S. Korea Confirms Google Chairman's N. Korea Visit
South Korea confirmed Thursday that Google chairman Eric Schmidt was planning a visit to North Korea, but was unable to comment on the reason for a trip that has sparked criticism from Washington.
"We are aware that he is planning a personal visit," South Korean foreign ministry spokesman Cho Tai-Young told a regular press briefing.
Cho said Seoul was "not aware" of either the timing or the reason for Schmidt's trip to Pyongyang.
"We know of Schmidt's visit to the North only as a private visit. So there is no specific comment to be made from our government," he added.

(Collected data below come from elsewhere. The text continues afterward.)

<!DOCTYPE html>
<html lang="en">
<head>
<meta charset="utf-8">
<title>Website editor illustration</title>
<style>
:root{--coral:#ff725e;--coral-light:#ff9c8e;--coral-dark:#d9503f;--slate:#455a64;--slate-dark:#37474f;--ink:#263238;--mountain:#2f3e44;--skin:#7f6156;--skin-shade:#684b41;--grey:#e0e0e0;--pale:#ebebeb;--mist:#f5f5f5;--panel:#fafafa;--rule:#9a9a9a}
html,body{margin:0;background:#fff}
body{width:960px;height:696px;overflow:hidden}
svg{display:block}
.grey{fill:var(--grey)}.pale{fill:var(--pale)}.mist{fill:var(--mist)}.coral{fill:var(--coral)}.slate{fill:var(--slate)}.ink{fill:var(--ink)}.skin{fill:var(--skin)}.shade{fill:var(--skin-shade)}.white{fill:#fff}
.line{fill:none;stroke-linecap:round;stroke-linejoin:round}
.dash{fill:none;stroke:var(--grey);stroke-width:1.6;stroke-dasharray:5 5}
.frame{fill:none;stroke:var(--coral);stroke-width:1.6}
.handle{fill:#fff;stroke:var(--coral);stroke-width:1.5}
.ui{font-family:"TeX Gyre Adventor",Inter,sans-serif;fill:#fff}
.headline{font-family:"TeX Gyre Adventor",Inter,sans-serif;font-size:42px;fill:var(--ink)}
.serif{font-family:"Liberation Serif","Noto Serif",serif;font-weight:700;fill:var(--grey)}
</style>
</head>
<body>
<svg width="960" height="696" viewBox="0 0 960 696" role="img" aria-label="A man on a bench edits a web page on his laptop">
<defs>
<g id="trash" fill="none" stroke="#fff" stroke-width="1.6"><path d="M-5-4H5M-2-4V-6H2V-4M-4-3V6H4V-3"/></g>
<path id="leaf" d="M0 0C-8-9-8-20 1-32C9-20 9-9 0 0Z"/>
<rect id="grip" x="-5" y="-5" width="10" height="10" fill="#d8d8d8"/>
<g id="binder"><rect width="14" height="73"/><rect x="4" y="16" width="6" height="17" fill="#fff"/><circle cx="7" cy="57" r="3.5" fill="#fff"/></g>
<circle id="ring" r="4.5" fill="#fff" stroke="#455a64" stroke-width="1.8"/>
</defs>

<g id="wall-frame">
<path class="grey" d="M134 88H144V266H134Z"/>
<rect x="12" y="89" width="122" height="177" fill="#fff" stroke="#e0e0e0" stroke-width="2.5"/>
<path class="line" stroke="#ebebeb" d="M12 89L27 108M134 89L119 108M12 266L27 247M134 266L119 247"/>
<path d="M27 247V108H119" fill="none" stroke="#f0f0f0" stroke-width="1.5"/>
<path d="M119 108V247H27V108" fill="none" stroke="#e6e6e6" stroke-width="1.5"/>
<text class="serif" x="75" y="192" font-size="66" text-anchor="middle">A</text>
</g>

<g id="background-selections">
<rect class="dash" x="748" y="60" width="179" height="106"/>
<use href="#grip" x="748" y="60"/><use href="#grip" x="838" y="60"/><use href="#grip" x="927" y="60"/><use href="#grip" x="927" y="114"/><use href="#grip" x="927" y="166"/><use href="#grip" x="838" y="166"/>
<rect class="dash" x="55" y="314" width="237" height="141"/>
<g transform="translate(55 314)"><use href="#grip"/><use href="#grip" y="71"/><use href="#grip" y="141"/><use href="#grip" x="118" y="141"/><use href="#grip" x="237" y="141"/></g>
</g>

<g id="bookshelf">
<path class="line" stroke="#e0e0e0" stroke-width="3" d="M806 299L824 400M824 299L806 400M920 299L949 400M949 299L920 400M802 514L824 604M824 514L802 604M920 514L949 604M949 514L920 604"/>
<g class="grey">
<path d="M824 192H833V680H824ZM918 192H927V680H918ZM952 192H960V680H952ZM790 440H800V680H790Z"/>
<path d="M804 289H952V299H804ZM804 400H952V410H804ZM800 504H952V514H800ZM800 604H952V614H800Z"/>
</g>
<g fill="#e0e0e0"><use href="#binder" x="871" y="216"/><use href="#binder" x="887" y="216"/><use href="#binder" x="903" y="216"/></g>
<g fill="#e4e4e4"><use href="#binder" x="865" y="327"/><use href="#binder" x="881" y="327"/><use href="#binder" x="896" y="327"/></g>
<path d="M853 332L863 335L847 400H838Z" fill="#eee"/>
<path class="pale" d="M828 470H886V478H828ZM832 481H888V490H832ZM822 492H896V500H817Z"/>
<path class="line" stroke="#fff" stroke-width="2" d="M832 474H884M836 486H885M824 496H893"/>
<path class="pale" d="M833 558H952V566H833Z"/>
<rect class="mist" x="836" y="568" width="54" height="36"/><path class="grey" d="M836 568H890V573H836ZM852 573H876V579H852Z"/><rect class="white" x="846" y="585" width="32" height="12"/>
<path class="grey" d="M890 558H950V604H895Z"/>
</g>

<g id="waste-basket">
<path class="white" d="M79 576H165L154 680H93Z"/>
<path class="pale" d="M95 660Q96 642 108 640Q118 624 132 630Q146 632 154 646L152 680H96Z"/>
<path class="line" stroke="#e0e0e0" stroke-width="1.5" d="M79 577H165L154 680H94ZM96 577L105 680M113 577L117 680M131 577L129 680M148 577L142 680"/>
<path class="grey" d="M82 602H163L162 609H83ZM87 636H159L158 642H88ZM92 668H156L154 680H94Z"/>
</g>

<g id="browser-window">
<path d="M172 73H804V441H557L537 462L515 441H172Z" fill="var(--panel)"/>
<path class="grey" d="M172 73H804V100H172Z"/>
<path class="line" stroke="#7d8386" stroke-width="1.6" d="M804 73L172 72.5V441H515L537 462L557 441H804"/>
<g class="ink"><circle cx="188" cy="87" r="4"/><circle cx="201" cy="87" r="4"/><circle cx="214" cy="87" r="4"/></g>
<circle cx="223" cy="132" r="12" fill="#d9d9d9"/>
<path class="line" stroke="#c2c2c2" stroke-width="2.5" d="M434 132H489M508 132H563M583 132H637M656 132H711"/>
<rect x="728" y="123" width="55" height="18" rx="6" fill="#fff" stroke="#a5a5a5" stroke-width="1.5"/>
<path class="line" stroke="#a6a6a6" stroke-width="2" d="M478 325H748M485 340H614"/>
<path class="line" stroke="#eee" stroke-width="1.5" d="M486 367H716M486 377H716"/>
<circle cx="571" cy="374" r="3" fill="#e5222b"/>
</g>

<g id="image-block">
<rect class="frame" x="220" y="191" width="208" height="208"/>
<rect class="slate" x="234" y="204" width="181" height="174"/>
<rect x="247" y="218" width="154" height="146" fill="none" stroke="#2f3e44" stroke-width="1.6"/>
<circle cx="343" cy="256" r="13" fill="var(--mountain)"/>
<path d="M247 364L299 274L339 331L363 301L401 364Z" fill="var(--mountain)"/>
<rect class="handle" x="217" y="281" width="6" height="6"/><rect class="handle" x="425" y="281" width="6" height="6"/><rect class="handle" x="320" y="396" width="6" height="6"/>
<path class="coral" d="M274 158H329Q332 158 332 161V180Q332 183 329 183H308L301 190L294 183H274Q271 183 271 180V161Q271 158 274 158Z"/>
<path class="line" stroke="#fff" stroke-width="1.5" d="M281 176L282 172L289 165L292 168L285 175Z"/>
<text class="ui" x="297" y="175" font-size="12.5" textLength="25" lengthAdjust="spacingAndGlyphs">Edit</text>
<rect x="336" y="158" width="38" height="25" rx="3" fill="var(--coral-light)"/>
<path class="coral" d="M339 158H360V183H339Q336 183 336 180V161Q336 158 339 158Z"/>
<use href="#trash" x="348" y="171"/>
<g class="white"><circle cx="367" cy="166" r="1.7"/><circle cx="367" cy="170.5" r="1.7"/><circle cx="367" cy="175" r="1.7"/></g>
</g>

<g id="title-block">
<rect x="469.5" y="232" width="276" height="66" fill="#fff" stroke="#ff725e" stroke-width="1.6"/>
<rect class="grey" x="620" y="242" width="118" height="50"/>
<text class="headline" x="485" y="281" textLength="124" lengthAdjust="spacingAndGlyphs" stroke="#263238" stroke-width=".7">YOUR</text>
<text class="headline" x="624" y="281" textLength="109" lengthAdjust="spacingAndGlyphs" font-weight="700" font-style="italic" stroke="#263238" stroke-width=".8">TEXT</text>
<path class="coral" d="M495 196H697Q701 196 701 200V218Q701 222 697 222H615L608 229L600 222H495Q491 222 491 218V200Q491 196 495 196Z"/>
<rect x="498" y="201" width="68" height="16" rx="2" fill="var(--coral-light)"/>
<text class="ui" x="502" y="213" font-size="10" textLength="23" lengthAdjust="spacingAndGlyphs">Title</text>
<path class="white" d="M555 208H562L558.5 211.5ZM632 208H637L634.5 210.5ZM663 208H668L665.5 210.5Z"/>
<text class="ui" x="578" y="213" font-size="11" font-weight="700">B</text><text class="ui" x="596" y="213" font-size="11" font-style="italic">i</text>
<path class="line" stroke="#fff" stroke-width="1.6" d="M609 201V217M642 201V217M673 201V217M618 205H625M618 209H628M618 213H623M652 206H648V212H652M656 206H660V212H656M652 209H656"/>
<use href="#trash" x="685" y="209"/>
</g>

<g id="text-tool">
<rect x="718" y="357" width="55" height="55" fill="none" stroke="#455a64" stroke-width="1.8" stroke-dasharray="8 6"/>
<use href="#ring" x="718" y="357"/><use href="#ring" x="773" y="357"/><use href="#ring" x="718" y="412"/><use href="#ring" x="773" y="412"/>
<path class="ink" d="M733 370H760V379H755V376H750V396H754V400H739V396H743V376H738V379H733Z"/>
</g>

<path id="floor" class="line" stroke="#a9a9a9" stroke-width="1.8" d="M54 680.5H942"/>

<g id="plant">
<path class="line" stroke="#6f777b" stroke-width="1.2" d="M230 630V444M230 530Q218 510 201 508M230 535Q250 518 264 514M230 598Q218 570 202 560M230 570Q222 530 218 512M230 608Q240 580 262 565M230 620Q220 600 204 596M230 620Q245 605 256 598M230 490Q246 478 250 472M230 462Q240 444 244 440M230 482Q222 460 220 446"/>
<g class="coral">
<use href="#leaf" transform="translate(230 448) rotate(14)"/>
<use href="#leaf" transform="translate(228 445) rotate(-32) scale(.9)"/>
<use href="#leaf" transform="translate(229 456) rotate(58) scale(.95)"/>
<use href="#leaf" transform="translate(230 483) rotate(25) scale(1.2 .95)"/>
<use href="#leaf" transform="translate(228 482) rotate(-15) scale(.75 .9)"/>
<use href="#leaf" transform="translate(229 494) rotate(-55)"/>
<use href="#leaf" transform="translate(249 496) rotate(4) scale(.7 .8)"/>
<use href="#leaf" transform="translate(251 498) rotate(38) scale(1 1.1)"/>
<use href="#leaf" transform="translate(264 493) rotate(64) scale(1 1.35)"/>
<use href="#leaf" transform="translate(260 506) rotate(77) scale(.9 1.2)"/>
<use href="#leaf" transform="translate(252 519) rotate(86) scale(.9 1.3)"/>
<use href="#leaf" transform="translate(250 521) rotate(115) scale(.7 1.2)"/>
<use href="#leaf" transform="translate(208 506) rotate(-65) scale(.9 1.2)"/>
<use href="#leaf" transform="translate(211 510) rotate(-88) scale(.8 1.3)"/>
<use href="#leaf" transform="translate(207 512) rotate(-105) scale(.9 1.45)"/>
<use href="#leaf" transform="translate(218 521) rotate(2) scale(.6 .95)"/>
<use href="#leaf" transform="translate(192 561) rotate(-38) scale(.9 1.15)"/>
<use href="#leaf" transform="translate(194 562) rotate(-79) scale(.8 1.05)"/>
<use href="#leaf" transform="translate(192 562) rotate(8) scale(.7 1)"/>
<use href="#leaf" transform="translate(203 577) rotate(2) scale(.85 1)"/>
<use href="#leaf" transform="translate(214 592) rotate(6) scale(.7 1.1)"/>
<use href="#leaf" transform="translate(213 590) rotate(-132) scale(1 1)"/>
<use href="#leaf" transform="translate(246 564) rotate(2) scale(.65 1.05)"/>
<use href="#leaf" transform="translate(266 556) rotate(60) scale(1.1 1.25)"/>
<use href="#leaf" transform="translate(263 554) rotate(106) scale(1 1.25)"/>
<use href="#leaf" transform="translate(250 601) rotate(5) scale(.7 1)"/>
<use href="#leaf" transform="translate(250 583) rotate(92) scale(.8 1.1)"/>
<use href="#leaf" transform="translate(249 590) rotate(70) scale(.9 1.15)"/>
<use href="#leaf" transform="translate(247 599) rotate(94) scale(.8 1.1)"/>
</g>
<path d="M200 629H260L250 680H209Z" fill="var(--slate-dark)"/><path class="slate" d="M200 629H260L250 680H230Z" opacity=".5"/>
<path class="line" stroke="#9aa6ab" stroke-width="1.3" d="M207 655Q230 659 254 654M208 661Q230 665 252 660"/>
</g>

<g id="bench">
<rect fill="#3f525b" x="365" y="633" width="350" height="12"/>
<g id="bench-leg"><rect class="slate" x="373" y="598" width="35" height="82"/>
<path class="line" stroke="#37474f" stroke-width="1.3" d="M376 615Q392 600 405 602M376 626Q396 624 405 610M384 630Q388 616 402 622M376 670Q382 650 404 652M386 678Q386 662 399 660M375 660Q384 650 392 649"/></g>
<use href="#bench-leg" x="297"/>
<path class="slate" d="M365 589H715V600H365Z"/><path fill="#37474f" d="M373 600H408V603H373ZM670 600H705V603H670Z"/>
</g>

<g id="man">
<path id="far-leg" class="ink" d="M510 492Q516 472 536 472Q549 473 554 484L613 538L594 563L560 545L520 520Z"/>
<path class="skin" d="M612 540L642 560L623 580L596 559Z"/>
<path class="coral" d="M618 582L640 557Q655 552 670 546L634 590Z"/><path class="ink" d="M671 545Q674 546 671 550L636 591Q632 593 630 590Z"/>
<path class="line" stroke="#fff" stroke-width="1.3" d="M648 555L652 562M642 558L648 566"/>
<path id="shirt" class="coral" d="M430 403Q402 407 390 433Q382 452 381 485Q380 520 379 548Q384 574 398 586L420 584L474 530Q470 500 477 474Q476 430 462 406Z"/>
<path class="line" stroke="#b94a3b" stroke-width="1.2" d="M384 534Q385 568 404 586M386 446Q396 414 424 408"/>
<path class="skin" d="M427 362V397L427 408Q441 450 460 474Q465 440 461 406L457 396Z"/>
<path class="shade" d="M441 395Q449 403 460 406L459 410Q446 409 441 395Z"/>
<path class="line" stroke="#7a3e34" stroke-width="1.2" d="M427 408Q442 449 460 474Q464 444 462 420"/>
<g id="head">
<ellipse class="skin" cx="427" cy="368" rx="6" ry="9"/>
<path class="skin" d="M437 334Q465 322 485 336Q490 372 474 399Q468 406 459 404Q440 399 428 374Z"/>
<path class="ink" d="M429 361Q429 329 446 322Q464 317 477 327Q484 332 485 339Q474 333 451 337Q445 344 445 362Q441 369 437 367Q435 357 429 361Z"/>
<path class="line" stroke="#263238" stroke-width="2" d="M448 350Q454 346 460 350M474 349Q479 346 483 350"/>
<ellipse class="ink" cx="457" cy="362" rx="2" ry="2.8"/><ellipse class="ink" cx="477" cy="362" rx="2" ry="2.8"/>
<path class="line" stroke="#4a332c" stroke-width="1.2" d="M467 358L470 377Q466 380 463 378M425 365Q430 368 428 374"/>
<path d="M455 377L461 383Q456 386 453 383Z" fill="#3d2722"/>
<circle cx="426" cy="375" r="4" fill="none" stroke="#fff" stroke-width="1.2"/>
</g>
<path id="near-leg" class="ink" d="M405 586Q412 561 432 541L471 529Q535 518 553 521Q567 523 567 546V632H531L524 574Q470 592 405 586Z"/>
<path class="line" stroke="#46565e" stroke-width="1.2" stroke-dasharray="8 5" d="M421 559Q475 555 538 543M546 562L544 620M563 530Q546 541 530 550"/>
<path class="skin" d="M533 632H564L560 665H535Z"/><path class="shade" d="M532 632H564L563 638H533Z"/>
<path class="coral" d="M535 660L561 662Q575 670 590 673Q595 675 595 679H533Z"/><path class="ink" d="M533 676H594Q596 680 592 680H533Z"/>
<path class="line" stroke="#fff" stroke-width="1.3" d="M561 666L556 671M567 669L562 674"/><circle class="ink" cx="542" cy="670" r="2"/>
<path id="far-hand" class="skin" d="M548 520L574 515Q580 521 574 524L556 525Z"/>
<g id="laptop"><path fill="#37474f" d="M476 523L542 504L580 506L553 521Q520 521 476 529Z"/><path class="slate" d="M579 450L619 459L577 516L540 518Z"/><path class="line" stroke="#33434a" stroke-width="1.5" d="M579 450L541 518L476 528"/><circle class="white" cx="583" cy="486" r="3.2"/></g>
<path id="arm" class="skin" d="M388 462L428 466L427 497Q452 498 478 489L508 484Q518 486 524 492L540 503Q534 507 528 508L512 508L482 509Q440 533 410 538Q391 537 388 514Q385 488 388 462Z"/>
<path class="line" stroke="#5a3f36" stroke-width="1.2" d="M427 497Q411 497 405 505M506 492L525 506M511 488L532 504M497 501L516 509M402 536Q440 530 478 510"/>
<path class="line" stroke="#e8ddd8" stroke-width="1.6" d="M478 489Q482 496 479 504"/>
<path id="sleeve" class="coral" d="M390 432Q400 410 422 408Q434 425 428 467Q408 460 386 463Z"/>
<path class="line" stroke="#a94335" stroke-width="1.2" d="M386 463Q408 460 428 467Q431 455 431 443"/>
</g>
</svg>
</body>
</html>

Google has so far refused officially to confirm the visit, which was reported by the Associated Press and Wall Street Journal as being part of a humanitarian mission led by former New Mexico governor Bill Richardson.

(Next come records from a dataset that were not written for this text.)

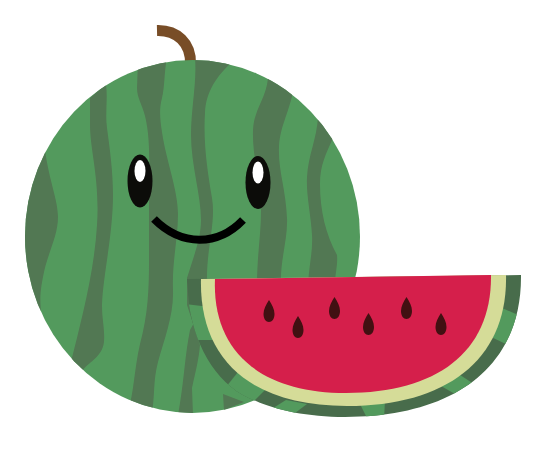
<!DOCTYPE html>
<html lang="en">
<head>
<meta charset="utf-8">
<title>Smiling watermelon</title>
<style>
:root {
  --paper: #ffffff;
  --rind: #539a5d;
  --stripe: #527853;
  --slice-dark: #486c4b;
  --pith: #d5dc98;
  --flesh: #d51f4b;
  --seed: #421012;
  --stem: #784d27;
  --ink: #0c0c09;
}
html, body { margin: 0; overflow: hidden; background: var(--paper); }
svg { display: block; width: 546px; height: 457px; }
.rind { fill: var(--rind); }
.stripes { fill: var(--stripe); }
.slice-dark { fill: var(--slice-dark); }
.pith { fill: var(--pith); }
.flesh { fill: var(--flesh); }
.seeds { fill: var(--seed); }
.stem { fill: none; stroke: var(--stem); stroke-width: 11; }
.eyes { fill: var(--ink); }
.glints { fill: var(--paper); }
.smile { fill: none; stroke: #000; stroke-width: 8; }
</style>
</head>
<body>
<svg viewBox="0 0 546 457" role="img" aria-label="Smiling watermelon beside a watermelon slice">
  <defs>
    <clipPath id="melon-shape"><ellipse cx="192.5" cy="236.5" rx="167.5" ry="176.5"/></clipPath>
    <clipPath id="slice-shape"><path d="M187 279L521 275C522 370 450 417 345 417C308 417 276 410 256 401C219 388 196 350 189 305Z"/></clipPath>
    <path id="seed" d="M0-11C3-6 5.500-2 5.500 3C5.500 8 3 11 0 11S-5.500 8-5.500 3C-5.500-2-3-6 0-11Z"/>
  </defs>

  <path class="stem" d="M157 30.500C177 30 191 43 190.500 64"/>

  <g id="melon" clip-path="url(#melon-shape)">
    <rect class="rind" x="25" y="60" width="336" height="354"/>
    <g class="stripes">
      <path d="M20 140L45 150C49 180 58 200 58 217C58 237 47 254 43 277C40 292 40 300 41 312L20 310Z"/>
      <path d="M90 98L106 84C108 100 105 112 107 128C110 150 113 172 113 195C113 235 103 275 102 305C102 320 105 329 104 342C102 357 90 361 83 370L70 366C80 325 94 275 97 225C100 180 90 150 90 125Z"/>
      <path d="M138 60L167 58C164 72 165 86 162 98C159 109 160 119 162 132C166 160 178 190 178 214C178 240 172 260 173 290C174 315 164 340 158 362C153 381 155 395 152 413L128 411C134 393 134 370 140 344C148 314 149 290 149 260V205C149 170 151 140 145 116C142 104 137 98 137 88Z"/>
      <path d="M195 58L232 62C217 76 206 91 205 113C203 144 208 174 212 198C216 222 207 246 207 278V300L190 330C185 355 184 379 180 403L178 415H193L192 388C196 370 199 358 200 345L187 305V278C193 258 201 239 201 220C201 195 191 165 191 135C191 108 197 82 195 58Z"/>
      <path d="M268 78L293 92C288 115 280 127 279 147C278 170 286 190 287 218C288 240 280 259 281 285H257C257 255 261 235 261 211C261 183 252 157 253 130C254 109 266 99 268 78Z"/>
      <path d="M318 116L333 138C326 154 320 165 320 184C320 211 326 235 337 255C338 265 335 273 335 285H308C309 265 313 251 312 235C311 215 306 195 307 177C308 155 317 139 318 116Z"/>
      <path d="M223 394L244 402L224 410Z"/>
    </g>
  </g>

  <g id="face">
    <g class="eyes">
      <ellipse cx="140" cy="181" rx="12.500" ry="26.500"/>
      <ellipse cx="258" cy="182.500" rx="12.500" ry="26.500"/>
    </g>
    <g class="glints">
      <ellipse cx="140" cy="171" rx="5.500" ry="11"/>
      <ellipse cx="258" cy="172.500" rx="5.500" ry="11"/>
    </g>
    <path class="smile" d="M154 219C182 247 218 246 243 220"/>
  </g>

  <g id="slice">
    <g clip-path="url(#slice-shape)">
      <rect class="slice-dark" x="180" y="270" width="345" height="150"/>
      <g class="rind">
        <path d="M186 304L210 307L216 340H192Z"/>
        <path d="M222 392L238 372L265 390L250 405Z"/>
        <path d="M286 400L307 404L291 416L270 410Z"/>
        <path d="M359 402L385 400L384 420H368Z"/>
        <path d="M441 386L457 373L477 386L462 398Z"/>
        <path d="M502 308L525 318L510 346L487 335Z"/>
      </g>
    </g>
    <path class="pith" d="M201 279L506 275C508 359 447 406 347 406C248 406 199 357 201 279Z"/>
    <path class="flesh" d="M215 279L491 275C492 352 437 393 346 393C259 393 212 350 215 279Z"/>
    <g class="seeds">
      <use href="#seed" x="269" y="311"/>
      <use href="#seed" x="298" y="327"/>
      <use href="#seed" x="334.500" y="308"/>
      <use href="#seed" x="368.500" y="324"/>
      <use href="#seed" x="406.500" y="308"/>
      <use href="#seed" x="441" y="324"/>
    </g>
  </g>
</svg>
</body>
</html>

The U.S. State Department criticized the visit, stressing that no American officials were accompanying the "private" mission.
"Frankly we don't think the timing of this is particularly helpful... in light of recent actions by (Pyongyang)," spokeswoman Victoria Nuland said, referring to North Korea's widely condemned long-range rocket launch last month.
Pyongyang defended the launch as a purely scientific mission aimed at placing a satellite in space, but the international community saw it as a disguised ballistic missile test that flagrantly violated U.N. resolutions.
Nuland said that Schmidt and Richardson would be traveling in an "unofficial capacity" and "they are not carrying any messages from us."
Richardson has been to North Korea a number of times in the past 20 years and has been involved in negotiating the release of U.S. citizens detained in the country.
He was last in Pyongyang in 2010 when he met North Korea's chief nuclear negotiator in an attempt to ease tensions after the North shelled a South Korean border island.
Reports of the latest mission emerged just weeks after North Korea confirmed it had arrested a U.S. citizen of Korean descent and said he would be formally prosecuted for unspecified crimes against the state.
In the past, Pyongyang has agreed to hand over detainees to high-profile delegations led by the likes of former U.S. president Bill Clinton, and some observers suggested it may have specifically requested Schmidt's participation.
North Koreans are largely isolated from external news and information sources and very few citizens have access to a computer, let alone the Internet.
Google is present in neighboring China, where it has long struggled with government censors. In 2010 it effectively shut down its Chinese search engine, re-routing mainland users to its uncensored site in Hong Kong.